# LISTED ENTRIES
····················

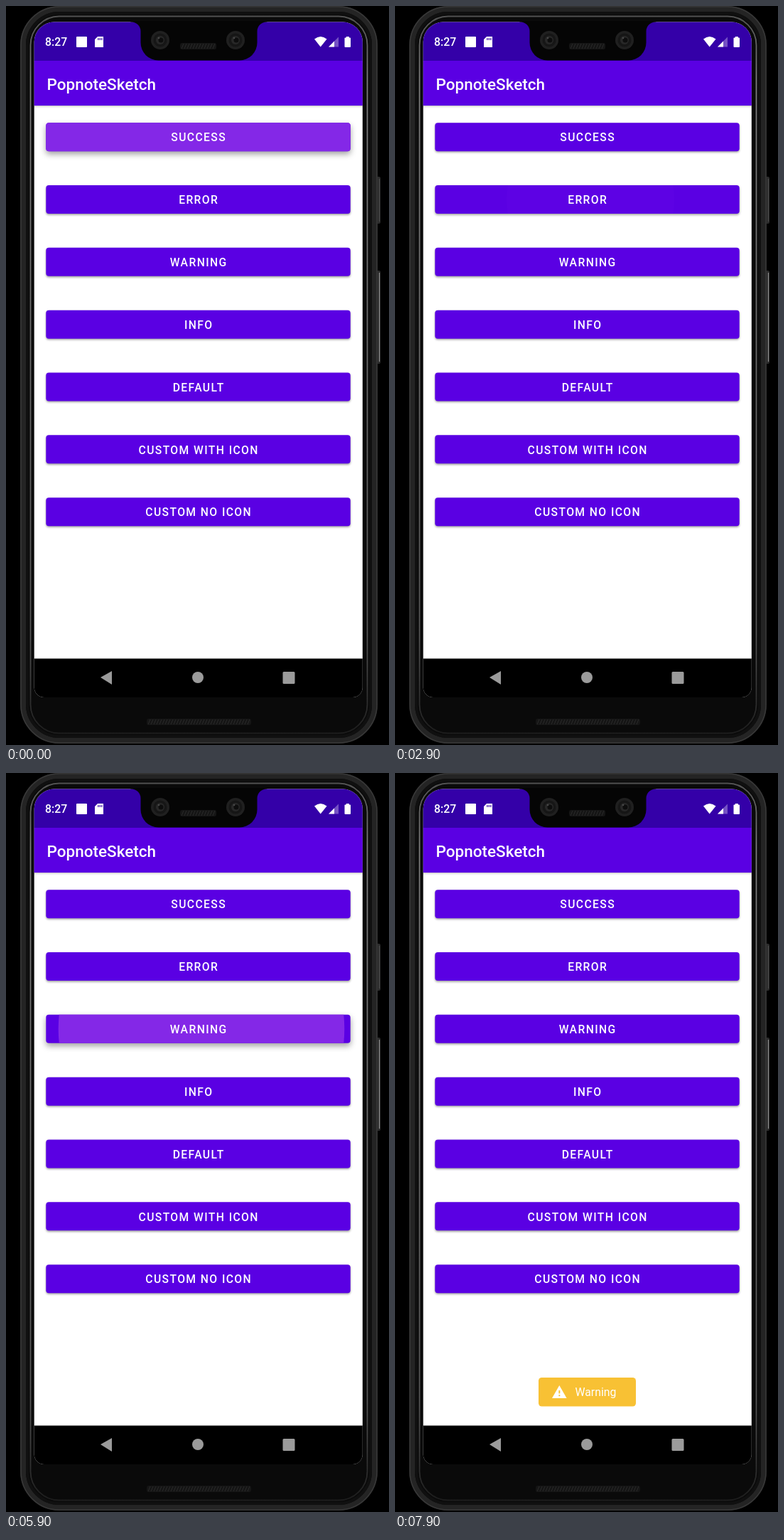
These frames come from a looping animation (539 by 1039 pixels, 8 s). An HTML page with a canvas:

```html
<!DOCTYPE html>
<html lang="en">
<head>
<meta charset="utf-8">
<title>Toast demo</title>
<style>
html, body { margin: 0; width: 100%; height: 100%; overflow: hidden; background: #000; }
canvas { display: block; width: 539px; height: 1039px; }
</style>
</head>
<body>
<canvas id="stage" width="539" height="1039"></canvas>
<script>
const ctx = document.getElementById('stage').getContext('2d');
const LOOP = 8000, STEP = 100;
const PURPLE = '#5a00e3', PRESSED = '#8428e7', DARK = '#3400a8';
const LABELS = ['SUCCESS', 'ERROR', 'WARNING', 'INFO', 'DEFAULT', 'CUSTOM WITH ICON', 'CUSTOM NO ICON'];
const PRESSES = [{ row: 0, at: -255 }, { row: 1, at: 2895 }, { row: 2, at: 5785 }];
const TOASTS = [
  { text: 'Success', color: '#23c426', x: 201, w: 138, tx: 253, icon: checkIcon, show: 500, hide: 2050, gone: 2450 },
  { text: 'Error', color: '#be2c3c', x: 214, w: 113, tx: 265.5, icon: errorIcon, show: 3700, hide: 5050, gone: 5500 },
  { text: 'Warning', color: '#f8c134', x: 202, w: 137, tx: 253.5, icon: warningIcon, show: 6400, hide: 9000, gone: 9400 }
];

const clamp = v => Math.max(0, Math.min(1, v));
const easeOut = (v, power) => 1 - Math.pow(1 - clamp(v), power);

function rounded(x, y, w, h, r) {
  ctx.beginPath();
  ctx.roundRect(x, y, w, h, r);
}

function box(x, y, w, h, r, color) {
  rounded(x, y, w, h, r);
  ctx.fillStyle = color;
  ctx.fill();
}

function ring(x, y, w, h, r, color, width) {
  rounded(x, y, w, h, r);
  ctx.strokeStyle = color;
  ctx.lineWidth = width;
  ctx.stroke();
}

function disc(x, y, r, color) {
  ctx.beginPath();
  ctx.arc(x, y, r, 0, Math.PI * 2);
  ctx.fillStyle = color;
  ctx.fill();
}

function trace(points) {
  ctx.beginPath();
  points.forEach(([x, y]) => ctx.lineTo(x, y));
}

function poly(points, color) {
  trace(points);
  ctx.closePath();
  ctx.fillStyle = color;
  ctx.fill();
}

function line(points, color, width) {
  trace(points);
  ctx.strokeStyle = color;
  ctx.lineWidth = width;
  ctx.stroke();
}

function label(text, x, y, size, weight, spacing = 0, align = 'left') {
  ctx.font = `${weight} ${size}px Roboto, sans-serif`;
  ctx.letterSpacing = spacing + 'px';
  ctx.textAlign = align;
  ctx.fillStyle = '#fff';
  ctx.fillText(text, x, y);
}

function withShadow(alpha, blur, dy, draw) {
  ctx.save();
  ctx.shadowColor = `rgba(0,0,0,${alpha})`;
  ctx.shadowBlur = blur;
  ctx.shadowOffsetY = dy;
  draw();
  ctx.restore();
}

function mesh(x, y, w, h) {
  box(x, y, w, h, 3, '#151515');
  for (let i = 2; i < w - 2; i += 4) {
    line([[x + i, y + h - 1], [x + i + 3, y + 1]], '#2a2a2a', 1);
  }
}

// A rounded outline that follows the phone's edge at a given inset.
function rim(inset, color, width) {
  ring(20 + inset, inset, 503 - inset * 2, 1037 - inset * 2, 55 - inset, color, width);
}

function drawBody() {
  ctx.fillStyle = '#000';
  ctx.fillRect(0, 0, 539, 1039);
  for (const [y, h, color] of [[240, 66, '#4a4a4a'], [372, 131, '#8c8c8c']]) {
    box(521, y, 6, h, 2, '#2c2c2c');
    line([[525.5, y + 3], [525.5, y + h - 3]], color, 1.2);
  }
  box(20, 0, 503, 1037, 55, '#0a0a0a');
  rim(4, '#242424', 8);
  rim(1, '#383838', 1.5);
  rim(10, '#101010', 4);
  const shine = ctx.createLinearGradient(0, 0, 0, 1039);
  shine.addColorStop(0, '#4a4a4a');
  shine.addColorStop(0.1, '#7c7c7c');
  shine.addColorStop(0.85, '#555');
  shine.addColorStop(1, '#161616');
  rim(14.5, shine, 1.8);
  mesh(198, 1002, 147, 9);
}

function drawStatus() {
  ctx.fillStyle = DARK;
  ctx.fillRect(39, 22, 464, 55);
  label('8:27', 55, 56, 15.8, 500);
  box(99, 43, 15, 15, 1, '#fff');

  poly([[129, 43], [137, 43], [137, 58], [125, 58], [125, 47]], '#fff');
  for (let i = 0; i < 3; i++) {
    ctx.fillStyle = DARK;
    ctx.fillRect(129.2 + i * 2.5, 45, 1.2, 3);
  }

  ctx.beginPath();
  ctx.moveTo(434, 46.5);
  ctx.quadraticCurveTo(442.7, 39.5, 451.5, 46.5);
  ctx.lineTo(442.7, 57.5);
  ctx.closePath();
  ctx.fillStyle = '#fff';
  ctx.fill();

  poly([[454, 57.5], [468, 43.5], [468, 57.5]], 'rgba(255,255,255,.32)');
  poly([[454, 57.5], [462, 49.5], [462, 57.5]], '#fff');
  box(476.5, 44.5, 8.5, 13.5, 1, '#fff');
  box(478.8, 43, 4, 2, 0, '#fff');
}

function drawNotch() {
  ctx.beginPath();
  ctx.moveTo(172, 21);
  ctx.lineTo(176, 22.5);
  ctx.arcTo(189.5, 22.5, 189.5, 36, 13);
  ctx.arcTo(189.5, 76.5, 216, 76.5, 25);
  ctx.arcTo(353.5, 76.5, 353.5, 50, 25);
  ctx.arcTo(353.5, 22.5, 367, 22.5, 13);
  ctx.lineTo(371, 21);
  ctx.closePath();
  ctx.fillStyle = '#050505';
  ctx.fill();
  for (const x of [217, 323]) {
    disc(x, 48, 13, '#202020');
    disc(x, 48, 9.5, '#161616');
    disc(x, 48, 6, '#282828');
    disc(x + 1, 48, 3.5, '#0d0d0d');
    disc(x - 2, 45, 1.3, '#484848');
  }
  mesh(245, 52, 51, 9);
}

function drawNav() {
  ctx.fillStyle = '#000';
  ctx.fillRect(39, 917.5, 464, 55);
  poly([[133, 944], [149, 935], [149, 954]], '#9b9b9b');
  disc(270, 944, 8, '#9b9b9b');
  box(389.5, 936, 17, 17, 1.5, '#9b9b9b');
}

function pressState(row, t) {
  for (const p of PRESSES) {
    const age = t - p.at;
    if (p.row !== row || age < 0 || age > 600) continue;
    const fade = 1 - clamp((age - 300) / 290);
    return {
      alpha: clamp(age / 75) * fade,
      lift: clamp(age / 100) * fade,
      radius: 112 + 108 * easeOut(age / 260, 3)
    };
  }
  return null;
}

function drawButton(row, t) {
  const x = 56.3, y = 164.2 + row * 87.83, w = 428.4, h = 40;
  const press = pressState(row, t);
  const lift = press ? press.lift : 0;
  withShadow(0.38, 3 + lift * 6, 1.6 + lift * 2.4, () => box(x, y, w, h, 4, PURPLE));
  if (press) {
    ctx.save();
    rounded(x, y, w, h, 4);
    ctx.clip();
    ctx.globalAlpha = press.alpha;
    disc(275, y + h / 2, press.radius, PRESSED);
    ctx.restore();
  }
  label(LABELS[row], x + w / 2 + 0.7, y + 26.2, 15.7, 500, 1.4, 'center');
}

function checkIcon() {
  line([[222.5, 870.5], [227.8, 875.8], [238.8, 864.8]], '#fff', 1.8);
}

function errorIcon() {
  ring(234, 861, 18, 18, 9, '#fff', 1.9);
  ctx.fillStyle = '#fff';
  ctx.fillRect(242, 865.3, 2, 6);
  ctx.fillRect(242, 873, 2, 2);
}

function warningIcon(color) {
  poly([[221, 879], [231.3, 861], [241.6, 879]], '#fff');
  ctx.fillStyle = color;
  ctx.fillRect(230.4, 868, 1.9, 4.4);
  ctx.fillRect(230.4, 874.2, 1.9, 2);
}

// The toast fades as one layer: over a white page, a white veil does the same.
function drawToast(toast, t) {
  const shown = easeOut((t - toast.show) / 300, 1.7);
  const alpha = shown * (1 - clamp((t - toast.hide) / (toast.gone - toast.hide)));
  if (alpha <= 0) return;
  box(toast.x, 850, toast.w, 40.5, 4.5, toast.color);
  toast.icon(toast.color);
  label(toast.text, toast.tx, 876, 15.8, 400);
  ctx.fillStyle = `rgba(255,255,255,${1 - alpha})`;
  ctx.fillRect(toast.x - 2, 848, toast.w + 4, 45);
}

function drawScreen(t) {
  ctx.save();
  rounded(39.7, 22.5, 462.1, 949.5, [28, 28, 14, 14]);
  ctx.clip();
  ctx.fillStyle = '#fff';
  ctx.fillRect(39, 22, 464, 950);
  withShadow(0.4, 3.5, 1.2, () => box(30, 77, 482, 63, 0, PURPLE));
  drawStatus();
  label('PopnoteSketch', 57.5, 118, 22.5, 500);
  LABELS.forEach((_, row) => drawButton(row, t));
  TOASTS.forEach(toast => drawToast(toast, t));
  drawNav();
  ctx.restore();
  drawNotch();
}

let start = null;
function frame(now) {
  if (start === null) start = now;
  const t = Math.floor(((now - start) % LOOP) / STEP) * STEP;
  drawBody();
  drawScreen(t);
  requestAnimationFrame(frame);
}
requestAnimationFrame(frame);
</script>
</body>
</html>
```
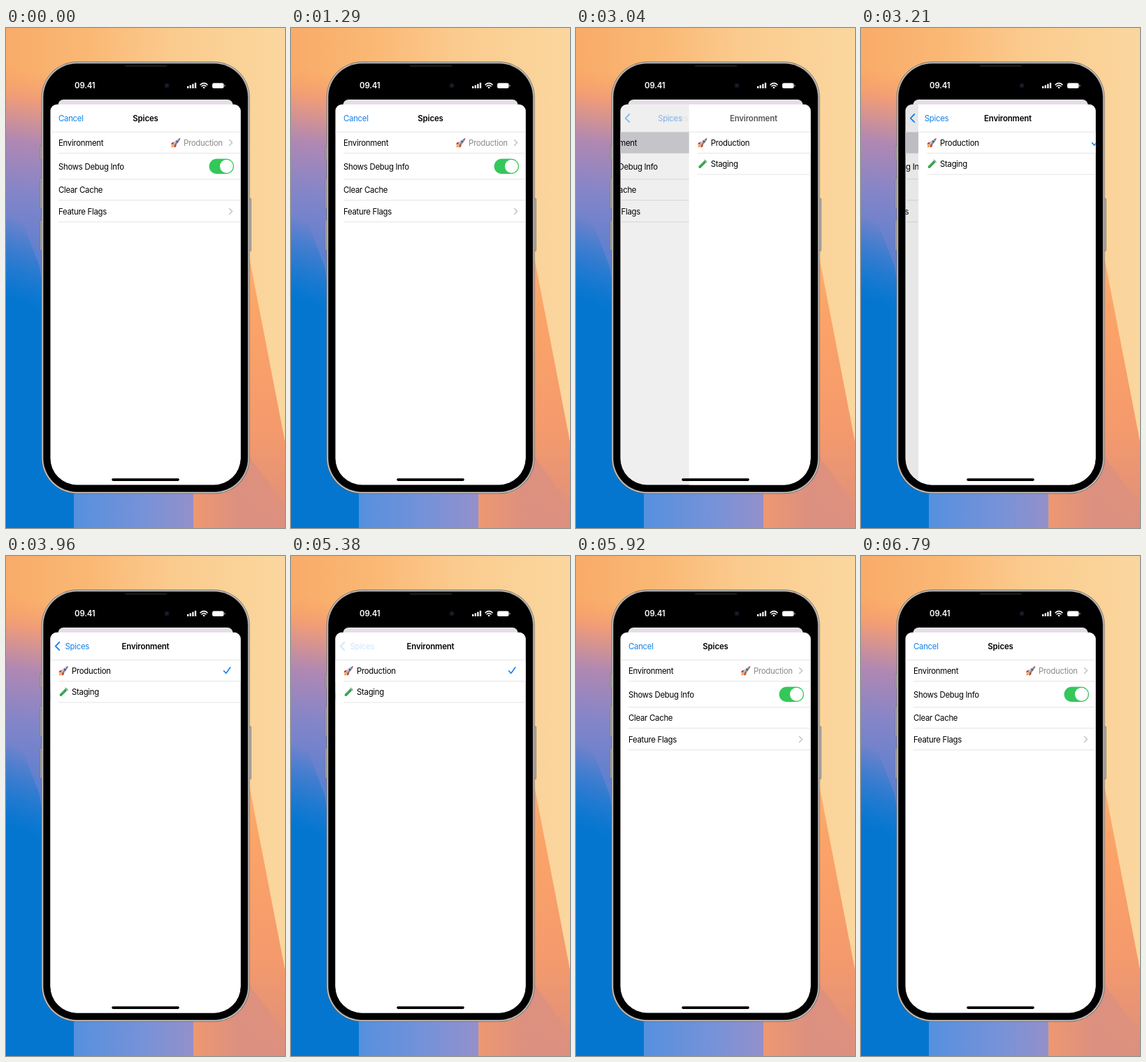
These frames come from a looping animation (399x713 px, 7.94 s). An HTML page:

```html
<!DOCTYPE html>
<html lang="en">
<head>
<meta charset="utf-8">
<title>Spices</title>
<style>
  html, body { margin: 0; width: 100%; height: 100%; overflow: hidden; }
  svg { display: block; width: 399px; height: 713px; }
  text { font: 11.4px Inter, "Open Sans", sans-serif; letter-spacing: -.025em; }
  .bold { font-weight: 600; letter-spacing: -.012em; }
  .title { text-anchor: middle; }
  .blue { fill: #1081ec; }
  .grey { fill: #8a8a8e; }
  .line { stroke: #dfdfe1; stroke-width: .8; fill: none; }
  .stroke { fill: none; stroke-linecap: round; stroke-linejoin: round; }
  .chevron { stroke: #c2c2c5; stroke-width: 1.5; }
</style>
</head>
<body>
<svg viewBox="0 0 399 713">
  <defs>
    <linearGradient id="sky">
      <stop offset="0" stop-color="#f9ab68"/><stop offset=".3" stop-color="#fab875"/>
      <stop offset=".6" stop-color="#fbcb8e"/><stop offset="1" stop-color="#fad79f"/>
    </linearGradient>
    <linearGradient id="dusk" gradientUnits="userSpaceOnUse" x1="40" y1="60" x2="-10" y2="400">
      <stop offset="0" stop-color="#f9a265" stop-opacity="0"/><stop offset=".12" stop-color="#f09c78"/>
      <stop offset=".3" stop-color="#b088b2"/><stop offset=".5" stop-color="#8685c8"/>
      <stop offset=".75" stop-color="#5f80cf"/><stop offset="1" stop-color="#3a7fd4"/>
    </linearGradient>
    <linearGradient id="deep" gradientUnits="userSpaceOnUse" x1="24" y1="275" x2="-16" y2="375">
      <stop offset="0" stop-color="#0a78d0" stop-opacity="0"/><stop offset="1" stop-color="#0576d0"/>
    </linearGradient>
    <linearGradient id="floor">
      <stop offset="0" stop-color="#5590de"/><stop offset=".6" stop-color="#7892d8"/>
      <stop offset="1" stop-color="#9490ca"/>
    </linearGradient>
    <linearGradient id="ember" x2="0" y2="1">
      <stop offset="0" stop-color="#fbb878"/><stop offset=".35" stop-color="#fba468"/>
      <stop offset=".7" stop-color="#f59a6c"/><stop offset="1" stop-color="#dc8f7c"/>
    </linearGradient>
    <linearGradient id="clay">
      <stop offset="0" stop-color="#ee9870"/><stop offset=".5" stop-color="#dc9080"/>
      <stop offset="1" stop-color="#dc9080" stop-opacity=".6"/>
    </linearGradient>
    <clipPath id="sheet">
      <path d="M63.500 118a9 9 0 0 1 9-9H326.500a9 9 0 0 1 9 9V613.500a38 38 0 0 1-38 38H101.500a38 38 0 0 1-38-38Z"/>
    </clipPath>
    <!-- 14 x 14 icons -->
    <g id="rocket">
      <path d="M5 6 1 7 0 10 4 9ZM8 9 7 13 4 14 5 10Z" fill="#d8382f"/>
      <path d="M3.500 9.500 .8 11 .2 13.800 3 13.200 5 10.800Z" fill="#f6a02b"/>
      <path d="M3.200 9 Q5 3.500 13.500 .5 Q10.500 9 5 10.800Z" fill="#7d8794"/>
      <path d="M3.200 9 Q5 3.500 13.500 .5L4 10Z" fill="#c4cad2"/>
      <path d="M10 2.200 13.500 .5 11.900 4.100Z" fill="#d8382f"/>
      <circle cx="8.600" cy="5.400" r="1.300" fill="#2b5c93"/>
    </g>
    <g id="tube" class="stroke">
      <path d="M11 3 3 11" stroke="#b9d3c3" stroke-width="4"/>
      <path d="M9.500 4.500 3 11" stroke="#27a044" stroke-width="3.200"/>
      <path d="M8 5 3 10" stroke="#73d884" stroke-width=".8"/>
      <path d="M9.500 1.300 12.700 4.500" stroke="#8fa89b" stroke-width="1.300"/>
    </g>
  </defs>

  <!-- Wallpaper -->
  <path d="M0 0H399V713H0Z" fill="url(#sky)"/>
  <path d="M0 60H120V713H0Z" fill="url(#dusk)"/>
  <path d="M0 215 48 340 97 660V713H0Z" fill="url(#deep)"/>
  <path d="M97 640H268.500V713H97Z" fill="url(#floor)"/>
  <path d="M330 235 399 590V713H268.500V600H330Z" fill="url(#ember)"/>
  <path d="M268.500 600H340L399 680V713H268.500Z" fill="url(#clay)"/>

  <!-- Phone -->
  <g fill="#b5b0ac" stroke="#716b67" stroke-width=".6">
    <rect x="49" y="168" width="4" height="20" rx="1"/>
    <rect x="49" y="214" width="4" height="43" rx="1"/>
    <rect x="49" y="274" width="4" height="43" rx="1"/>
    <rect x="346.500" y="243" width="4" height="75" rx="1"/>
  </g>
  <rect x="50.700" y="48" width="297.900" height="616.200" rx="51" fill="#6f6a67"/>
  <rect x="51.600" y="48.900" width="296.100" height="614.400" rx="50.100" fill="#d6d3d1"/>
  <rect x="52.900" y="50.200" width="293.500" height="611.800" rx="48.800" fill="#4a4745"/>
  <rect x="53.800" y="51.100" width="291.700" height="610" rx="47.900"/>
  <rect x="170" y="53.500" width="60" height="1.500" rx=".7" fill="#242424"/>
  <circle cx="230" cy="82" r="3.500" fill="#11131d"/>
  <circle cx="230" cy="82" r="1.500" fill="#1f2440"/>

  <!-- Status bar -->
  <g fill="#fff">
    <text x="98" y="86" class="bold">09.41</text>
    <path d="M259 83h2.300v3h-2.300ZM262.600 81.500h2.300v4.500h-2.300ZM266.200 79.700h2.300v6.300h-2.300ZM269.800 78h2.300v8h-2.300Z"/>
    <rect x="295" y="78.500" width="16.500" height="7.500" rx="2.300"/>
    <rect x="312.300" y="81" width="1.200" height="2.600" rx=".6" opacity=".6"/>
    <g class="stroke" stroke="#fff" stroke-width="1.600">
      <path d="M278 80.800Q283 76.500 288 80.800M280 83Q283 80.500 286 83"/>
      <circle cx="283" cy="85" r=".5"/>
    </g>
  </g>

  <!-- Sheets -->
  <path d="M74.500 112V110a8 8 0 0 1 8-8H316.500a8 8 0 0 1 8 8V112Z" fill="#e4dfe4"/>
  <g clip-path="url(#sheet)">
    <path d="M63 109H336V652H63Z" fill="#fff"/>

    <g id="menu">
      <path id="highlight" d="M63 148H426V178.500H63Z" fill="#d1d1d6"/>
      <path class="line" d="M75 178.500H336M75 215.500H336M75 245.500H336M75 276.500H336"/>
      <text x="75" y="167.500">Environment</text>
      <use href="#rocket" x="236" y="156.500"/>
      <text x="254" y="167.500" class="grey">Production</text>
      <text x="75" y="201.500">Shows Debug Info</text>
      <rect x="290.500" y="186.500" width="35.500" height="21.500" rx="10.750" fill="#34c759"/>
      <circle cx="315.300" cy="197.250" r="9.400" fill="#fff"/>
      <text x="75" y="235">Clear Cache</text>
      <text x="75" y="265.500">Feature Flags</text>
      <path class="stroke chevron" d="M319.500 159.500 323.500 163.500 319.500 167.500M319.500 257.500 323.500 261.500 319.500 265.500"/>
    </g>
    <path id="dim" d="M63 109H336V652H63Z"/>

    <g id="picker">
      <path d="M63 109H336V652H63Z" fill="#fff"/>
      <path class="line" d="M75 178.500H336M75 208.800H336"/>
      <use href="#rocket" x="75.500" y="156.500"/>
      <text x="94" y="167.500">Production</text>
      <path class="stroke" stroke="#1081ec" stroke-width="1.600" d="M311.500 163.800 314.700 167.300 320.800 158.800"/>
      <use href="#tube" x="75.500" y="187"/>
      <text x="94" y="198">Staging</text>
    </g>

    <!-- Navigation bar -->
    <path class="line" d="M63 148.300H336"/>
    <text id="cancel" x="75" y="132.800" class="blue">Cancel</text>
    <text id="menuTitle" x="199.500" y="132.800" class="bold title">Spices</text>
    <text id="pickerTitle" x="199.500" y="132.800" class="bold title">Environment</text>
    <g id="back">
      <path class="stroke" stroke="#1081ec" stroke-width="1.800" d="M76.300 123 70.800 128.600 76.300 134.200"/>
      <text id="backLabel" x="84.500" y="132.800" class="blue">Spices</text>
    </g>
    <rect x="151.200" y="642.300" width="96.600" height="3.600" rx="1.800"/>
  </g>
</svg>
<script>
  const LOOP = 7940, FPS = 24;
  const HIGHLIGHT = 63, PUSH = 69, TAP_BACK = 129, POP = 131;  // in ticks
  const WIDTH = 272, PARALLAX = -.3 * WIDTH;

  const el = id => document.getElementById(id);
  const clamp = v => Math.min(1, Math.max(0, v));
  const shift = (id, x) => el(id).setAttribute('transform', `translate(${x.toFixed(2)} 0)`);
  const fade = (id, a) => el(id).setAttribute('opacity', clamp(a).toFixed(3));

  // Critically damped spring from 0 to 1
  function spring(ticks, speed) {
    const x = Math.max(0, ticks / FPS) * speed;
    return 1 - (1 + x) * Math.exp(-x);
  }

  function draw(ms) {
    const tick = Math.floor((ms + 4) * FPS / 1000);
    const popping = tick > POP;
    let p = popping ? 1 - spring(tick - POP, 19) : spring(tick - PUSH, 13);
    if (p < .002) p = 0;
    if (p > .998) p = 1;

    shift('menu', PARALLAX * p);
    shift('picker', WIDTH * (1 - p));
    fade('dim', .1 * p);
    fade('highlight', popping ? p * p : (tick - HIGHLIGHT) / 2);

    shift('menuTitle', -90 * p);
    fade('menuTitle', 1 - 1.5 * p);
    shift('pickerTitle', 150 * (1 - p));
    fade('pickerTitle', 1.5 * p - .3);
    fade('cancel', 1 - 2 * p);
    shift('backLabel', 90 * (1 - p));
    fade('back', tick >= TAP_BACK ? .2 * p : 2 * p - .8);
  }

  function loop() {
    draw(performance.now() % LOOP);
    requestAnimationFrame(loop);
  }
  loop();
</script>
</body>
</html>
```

····················

# TASK OBJECTIVE
The answer is every line in the data where the word "shine" appears.

# SOLUTION
  const shine = ctx.createLinearGradient(0, 0, 0, 1039);
  shine.addColorStop(0, '#4a4a4a');
  shine.addColorStop(0.1, '#7c7c7c');
  shine.addColorStop(0.85, '#555');
  shine.addColorStop(1, '#161616');
  rim(14.5, shine, 1.8);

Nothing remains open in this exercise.